### [Problem details]
Where a line below holds the string "absolute", that line goes into the answer.

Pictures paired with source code
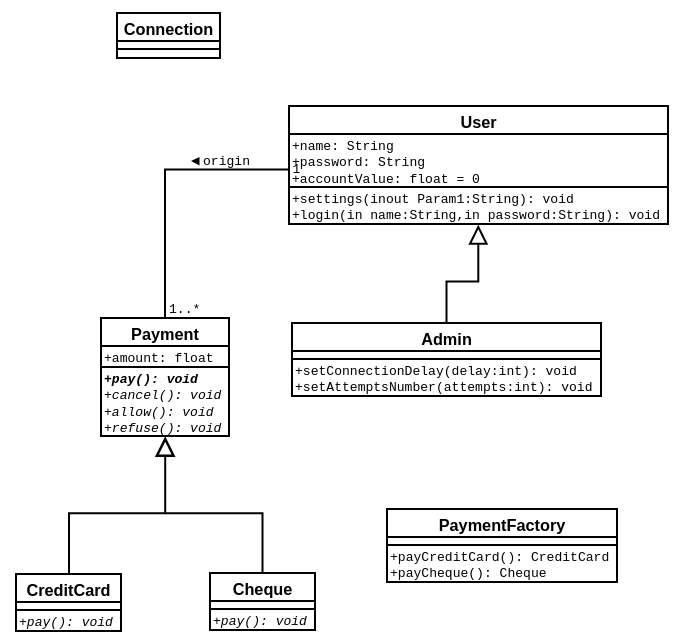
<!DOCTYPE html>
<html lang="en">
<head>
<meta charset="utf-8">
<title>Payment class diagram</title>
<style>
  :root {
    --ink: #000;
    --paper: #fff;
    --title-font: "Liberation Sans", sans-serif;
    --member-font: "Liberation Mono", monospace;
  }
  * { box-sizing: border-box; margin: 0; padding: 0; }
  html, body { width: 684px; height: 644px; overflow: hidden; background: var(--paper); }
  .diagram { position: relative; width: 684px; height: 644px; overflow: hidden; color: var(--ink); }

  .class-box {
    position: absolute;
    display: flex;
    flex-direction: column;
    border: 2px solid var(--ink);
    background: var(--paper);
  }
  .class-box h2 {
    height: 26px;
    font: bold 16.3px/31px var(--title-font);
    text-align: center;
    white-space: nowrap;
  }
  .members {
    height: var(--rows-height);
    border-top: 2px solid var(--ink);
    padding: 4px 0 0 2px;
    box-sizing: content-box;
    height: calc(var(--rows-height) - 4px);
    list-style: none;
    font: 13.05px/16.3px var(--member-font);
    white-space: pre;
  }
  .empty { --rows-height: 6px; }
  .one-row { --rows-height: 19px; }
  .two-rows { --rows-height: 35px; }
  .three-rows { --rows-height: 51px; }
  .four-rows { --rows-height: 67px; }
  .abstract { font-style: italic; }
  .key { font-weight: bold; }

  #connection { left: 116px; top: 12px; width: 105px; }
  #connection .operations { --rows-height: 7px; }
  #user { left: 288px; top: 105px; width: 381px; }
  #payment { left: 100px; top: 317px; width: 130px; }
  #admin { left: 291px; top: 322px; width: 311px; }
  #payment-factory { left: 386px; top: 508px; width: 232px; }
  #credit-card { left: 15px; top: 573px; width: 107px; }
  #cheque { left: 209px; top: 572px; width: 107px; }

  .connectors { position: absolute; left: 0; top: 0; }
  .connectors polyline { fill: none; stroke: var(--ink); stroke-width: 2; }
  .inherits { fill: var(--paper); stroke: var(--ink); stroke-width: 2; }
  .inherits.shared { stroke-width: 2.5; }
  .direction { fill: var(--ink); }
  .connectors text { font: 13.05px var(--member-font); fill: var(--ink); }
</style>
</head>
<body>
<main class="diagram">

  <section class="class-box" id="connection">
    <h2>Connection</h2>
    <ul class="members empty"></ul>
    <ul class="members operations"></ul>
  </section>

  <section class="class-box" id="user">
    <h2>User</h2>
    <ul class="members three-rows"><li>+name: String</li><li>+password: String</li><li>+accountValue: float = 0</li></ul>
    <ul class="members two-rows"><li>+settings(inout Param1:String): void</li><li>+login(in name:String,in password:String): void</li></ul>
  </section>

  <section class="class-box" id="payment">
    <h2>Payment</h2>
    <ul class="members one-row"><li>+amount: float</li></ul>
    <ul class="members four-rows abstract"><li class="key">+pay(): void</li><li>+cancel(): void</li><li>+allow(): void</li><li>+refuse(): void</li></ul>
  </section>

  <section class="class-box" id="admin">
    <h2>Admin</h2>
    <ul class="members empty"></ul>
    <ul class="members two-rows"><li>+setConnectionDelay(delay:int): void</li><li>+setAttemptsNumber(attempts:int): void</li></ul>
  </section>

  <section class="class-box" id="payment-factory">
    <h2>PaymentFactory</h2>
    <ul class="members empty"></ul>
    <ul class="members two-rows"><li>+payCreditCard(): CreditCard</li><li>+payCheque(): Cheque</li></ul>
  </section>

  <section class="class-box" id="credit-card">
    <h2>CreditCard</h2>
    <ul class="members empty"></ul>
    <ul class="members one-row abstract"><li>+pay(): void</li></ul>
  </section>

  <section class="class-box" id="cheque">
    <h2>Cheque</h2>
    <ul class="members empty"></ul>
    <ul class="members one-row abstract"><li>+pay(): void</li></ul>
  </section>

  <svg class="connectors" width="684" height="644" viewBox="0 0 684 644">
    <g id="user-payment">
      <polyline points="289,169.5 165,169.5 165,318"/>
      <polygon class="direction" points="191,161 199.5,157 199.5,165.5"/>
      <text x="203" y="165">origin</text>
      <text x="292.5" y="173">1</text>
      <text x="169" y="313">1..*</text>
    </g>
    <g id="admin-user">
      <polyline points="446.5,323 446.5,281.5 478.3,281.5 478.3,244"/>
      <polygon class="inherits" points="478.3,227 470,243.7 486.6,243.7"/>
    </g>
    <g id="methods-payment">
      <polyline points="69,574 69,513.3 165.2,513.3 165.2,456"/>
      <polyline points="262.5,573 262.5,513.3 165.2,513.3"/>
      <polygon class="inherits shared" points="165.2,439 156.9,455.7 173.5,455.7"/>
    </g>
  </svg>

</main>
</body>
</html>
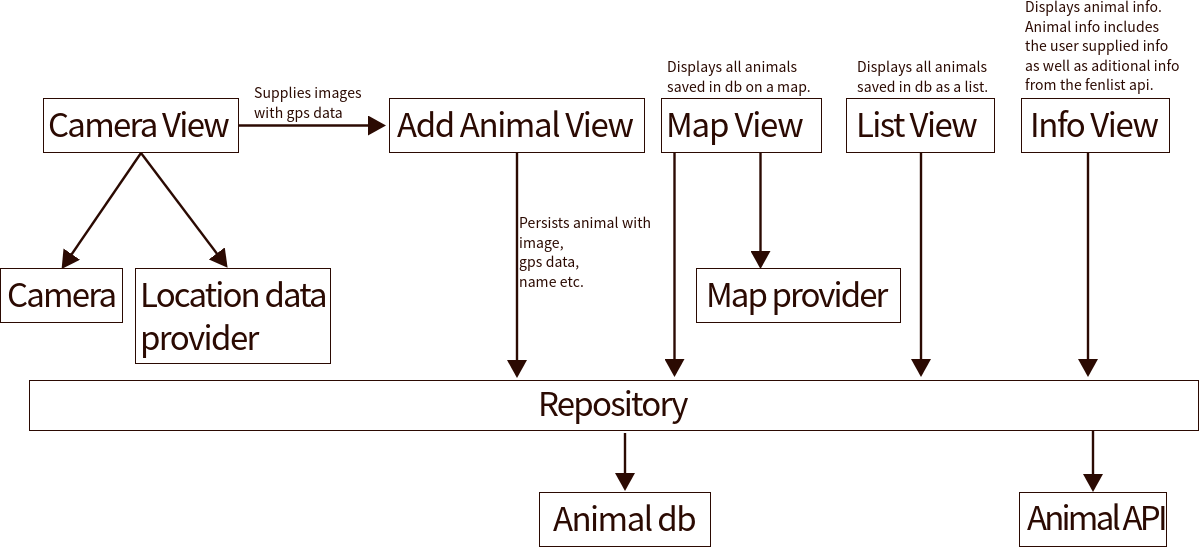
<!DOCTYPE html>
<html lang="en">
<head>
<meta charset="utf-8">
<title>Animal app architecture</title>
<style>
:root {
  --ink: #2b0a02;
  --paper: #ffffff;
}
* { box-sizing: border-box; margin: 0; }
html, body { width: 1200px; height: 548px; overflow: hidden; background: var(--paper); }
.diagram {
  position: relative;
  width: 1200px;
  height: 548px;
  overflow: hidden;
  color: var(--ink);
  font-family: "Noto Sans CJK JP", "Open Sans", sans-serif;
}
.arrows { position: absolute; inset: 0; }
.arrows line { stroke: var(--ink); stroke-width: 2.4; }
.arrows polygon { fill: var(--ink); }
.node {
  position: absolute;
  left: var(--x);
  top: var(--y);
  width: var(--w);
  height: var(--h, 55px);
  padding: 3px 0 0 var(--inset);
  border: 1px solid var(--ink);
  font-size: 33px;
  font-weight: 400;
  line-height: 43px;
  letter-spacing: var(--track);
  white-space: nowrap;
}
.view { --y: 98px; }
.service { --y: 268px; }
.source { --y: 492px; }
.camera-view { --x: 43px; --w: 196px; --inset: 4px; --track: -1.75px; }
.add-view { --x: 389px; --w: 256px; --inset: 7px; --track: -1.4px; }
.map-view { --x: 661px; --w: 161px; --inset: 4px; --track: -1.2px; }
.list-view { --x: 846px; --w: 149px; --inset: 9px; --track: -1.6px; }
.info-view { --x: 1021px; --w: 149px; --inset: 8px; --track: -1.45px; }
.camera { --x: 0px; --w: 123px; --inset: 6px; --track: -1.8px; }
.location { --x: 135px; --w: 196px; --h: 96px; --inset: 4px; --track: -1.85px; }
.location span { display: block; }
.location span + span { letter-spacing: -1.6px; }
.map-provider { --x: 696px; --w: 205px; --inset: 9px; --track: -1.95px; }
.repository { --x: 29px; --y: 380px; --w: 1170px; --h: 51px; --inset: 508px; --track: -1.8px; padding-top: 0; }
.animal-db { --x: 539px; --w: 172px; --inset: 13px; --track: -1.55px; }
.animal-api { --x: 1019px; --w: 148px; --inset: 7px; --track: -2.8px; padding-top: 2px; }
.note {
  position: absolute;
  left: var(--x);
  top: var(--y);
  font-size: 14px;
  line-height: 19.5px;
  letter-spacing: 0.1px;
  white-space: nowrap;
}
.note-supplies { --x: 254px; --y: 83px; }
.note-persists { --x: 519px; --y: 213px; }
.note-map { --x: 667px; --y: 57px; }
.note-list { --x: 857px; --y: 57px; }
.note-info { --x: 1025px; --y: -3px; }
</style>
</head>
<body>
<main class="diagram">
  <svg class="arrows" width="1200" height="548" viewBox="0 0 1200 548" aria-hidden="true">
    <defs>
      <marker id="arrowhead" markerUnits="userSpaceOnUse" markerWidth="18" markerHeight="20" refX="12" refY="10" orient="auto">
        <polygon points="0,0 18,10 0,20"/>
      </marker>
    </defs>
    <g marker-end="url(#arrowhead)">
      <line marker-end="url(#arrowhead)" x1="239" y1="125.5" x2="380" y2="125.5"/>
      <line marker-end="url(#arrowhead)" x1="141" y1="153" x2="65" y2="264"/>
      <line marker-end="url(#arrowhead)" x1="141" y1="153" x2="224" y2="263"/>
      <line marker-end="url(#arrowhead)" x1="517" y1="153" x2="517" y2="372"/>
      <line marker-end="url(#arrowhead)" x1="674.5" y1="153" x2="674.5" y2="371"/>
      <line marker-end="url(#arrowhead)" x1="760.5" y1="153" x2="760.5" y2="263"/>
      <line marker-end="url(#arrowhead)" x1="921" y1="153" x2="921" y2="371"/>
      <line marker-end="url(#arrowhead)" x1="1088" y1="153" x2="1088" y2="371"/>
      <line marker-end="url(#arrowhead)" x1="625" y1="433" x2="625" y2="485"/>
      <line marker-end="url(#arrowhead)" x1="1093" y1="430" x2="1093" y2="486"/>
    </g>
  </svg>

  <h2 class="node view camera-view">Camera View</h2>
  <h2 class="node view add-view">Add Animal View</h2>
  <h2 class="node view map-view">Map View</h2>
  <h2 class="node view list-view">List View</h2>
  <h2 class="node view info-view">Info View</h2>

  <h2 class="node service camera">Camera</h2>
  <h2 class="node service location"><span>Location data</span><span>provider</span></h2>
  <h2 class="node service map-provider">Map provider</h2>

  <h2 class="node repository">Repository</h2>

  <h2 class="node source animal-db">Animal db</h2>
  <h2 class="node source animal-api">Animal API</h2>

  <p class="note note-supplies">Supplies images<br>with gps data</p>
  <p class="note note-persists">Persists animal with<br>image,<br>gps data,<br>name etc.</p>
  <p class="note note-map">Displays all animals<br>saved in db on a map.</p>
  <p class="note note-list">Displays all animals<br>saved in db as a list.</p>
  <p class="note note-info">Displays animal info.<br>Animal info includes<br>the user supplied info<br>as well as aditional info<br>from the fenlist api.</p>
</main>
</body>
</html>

### [Answer to this problem]
    position: absolute;
  .connectors { position: absolute; left: 0; top: 0; }
.arrows { position: absolute; inset: 0; }
  position: absolute;
  position: absolute;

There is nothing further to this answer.